Ondatrópica – Ondatrópica (Soundway Records/July 16 2012)
By Alexandra Sewell
It’s a collaboration to die for; a 12-strong South American musical outfit formed from the respected talents of Fruko, Anibal Velásquez, Michi Sarmiento, Alfredito Linares, Pedro Ramayá Beltran, Markitos Mikolta, and Wilson Viveros. The self-titled double album Ondatrópica is a creative project brought together by Columbian musician and brains behind the popular cumbia band Frente Cumbiero, Mario Galeano and UK producer Will Holland (aka Quantic).
The project is all about embracing that classic tropical Columbian sound while mixing in the diverse, modern sounds from around the world. Ondatrópica is financially supported and developed by the British Council in Columbia and the group will be performing in aid of representing Columbia at the opening ceremony for London 2012 Olympics.
Ondatrópica originated from the British Council’s discovery of the 2009 album Frente Cumbiero meets Mad Professor, of which the Columbian and Latin genres formed an eclectic mix with grass-roots dub. The council then commissioned Galeano and Holland to create a new and innovative sound to add to their growing repertoire. The group have expressed that this project “…is not about nostalgia, but is a reaffirmation of the validity and contemporariness of the concept.”
The mighty 26-track double-discs are a bright and keen sensation of songs.
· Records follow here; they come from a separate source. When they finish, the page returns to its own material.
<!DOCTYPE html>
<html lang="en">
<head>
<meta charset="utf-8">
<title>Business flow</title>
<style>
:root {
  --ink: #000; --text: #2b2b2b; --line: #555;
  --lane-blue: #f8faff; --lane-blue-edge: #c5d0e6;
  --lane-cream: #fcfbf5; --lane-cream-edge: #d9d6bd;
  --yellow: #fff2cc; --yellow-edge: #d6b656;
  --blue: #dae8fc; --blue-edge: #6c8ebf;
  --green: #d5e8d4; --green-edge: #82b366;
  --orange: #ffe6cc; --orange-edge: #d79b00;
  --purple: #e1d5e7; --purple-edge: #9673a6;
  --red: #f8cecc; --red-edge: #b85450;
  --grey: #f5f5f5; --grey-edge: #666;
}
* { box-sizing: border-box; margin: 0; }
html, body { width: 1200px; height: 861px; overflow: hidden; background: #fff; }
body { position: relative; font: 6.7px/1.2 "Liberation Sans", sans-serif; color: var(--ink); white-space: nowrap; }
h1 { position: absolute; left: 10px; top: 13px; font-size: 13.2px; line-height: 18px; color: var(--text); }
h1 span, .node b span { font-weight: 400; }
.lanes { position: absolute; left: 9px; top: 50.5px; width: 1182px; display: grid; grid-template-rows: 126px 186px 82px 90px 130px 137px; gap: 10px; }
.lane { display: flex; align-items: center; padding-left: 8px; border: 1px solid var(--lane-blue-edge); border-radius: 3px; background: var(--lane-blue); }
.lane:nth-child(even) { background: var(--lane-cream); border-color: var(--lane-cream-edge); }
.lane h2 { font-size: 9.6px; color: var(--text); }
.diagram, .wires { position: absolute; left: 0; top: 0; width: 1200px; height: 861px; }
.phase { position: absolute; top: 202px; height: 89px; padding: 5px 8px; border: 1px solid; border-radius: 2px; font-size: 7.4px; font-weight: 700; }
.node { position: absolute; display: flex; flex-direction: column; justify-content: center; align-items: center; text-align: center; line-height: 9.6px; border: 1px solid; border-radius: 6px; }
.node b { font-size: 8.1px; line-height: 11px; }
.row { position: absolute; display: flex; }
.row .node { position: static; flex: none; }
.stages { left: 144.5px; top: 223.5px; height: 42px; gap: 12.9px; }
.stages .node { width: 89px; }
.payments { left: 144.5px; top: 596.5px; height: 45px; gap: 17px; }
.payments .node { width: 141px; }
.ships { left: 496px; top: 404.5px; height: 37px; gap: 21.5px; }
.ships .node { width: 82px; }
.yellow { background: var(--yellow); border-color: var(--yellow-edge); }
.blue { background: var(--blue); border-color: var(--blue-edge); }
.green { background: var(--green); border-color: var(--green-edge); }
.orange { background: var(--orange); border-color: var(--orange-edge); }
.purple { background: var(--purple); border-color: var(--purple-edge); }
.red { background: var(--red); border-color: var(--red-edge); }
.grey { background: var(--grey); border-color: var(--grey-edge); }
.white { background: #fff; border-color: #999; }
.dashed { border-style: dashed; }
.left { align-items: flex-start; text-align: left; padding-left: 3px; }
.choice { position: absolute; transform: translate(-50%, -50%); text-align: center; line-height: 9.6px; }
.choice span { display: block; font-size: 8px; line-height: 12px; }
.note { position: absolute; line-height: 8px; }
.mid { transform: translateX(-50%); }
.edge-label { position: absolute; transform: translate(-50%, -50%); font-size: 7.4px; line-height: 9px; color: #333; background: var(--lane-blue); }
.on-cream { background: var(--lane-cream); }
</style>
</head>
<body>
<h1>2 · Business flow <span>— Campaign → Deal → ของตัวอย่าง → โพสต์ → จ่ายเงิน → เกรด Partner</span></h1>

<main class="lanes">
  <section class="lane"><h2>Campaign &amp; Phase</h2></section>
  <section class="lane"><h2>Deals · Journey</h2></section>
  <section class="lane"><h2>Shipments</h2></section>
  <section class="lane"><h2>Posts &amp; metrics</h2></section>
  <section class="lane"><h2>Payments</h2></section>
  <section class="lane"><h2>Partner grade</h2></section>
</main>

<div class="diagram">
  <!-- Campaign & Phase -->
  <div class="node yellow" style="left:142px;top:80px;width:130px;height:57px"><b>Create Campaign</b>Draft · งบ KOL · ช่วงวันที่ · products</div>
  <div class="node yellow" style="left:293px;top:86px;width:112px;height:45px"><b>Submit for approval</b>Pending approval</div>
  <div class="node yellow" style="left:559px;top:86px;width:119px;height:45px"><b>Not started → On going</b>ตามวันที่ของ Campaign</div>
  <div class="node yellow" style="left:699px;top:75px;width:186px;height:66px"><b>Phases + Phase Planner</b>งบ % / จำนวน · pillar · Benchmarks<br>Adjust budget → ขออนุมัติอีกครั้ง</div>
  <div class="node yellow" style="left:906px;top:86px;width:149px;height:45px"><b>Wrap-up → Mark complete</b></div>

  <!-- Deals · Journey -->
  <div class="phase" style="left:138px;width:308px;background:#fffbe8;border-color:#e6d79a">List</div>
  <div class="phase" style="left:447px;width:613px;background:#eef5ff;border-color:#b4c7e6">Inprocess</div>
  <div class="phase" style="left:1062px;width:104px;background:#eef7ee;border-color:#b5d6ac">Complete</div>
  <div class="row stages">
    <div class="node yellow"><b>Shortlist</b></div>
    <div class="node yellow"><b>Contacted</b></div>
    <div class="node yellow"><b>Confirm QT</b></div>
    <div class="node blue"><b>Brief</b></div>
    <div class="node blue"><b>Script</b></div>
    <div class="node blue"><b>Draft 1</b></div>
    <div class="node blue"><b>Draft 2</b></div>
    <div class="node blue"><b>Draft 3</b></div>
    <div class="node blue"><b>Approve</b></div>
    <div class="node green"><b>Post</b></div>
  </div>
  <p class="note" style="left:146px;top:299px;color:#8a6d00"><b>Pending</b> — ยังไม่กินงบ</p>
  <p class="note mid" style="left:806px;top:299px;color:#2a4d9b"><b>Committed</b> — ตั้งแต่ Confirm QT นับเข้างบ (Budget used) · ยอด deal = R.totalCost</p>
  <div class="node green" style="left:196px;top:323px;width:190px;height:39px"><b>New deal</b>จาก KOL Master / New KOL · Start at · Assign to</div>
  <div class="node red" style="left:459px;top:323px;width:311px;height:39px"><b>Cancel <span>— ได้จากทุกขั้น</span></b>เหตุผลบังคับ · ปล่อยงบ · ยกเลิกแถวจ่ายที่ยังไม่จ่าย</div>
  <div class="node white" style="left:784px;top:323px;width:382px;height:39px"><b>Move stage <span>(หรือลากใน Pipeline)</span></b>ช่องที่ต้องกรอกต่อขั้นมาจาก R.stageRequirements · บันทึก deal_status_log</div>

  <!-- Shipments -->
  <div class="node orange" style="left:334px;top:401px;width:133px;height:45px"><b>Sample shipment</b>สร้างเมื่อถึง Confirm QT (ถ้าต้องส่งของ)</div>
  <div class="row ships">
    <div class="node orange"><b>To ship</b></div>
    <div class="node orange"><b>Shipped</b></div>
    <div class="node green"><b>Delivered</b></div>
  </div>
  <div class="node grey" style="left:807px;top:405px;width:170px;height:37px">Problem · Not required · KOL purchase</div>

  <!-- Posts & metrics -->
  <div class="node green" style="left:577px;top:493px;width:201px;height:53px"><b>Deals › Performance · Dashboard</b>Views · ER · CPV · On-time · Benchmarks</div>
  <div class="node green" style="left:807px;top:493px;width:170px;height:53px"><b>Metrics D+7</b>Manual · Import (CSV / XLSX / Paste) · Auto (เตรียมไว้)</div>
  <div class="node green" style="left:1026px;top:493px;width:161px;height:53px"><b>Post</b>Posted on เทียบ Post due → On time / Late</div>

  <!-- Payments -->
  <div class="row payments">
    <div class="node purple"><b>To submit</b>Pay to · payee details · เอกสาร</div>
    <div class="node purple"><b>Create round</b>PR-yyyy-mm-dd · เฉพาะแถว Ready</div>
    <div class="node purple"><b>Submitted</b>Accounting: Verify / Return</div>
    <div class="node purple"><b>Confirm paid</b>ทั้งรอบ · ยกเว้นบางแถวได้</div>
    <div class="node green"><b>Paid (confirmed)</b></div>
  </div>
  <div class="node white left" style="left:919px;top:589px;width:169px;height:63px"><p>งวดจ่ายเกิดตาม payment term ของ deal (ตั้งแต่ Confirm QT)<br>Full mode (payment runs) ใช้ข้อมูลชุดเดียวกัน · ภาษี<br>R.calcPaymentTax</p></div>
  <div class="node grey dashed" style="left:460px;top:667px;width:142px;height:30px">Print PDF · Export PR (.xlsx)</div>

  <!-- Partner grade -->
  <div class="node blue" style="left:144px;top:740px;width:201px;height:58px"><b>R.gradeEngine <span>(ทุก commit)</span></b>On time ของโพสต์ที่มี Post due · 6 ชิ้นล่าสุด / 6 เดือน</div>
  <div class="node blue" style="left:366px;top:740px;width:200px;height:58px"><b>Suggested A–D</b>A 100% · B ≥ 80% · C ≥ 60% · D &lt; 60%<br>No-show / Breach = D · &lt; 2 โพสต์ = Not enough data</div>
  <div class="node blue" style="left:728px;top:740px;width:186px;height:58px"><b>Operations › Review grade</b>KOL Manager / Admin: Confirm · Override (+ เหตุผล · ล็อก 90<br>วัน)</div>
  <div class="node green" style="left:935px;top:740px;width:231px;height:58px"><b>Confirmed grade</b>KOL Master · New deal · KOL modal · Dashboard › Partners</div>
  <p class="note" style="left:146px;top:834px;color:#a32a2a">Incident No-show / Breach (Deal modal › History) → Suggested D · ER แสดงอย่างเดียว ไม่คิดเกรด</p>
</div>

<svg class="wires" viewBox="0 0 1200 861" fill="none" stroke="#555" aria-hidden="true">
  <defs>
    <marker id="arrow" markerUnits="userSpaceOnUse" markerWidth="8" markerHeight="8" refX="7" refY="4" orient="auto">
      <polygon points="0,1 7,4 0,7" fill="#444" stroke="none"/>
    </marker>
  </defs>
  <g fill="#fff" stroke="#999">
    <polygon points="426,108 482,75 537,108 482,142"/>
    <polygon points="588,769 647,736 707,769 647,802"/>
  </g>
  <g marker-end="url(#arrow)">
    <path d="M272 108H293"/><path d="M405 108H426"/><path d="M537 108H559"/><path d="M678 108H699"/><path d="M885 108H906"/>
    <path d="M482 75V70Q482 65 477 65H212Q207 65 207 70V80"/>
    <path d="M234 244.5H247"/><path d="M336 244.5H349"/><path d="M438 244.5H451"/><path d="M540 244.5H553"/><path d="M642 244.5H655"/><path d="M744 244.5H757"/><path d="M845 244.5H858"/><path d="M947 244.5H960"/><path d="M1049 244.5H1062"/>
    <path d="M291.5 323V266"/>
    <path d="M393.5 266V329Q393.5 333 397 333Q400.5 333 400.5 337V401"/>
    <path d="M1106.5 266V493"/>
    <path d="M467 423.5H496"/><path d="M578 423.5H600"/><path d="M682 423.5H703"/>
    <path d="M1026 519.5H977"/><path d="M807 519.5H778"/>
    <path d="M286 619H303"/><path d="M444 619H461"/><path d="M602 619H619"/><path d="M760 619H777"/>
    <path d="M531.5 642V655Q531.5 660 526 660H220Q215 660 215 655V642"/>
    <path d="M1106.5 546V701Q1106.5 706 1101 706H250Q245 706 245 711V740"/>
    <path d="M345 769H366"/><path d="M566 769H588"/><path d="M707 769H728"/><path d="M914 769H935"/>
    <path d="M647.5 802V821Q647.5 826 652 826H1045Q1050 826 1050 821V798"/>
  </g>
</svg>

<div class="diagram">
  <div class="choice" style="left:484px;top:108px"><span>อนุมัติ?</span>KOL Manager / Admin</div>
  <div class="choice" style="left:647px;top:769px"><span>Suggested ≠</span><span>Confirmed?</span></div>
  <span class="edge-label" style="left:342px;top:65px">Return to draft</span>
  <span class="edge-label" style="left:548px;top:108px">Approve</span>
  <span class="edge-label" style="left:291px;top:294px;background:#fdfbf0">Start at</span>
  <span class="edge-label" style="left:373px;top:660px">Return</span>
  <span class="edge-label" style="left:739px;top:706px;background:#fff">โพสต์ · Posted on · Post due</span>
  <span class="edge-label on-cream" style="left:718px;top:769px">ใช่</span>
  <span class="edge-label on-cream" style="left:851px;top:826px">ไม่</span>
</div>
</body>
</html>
On the first disc, the influences are apparent, with the smooth offering of a more classic Columbian style resonating through each track. What makes it fresh and contemporary is the addition of Spanish rap, ska, an accordian beatbox mash-up, an unexpected use of a well-known riff and roaring instrumentals.
The second disc keeps the same vibe but focuses more on giving listeners an insight into the blend of traditional instruments such as the trombone, guitar, bongos, Spanish drums and the saxophone, along with the accordion. It is also vocally stronger. The stand-out tracks are ‘Shingaling’, being a slightly slower salsa song, and ‘Donde Suena La Bomba’, which has a jazzy curb to it. Both discs combine the production technique of Mario Rincón who is well-known for honing his skills in the 70s.
This energetic and upbeat amalgamation of styles and instruments, along with a stylish nod towards the more prolific musicians from between the 60s and 70s, works well for the summer. It is a perfect example of a successful mass collaborative album. From the moment the first track plays, you are transported into a colourful, iridescent world where you’d be hard pressed not to get up and dance to a tune or two. You can tell this album is well-produced; it’s clear and crisp, consistently full of vigour and every instrument has it’s place, which doesn’t mean to say it’s not full of surprises (as demonstrated in the tongue-in-cheek song on the first disc, ‘I Ron Man’ which is an interesting re-discovery of Black Sabbath’s legendary track).
The fact that the entire album is in Spanish is also not so much of a detractor for the UK listener as it is a fundamental aspect into the background of the music. Sort of like a Columbian music history lesson which has been adapted for modern neophytes. On the whole, this fun album is well-worth a listen and if you can get yourself down to see them Olympic opening ceremony, it will be worth the ticket price. Ondatrópica is available to buy or download from July 16.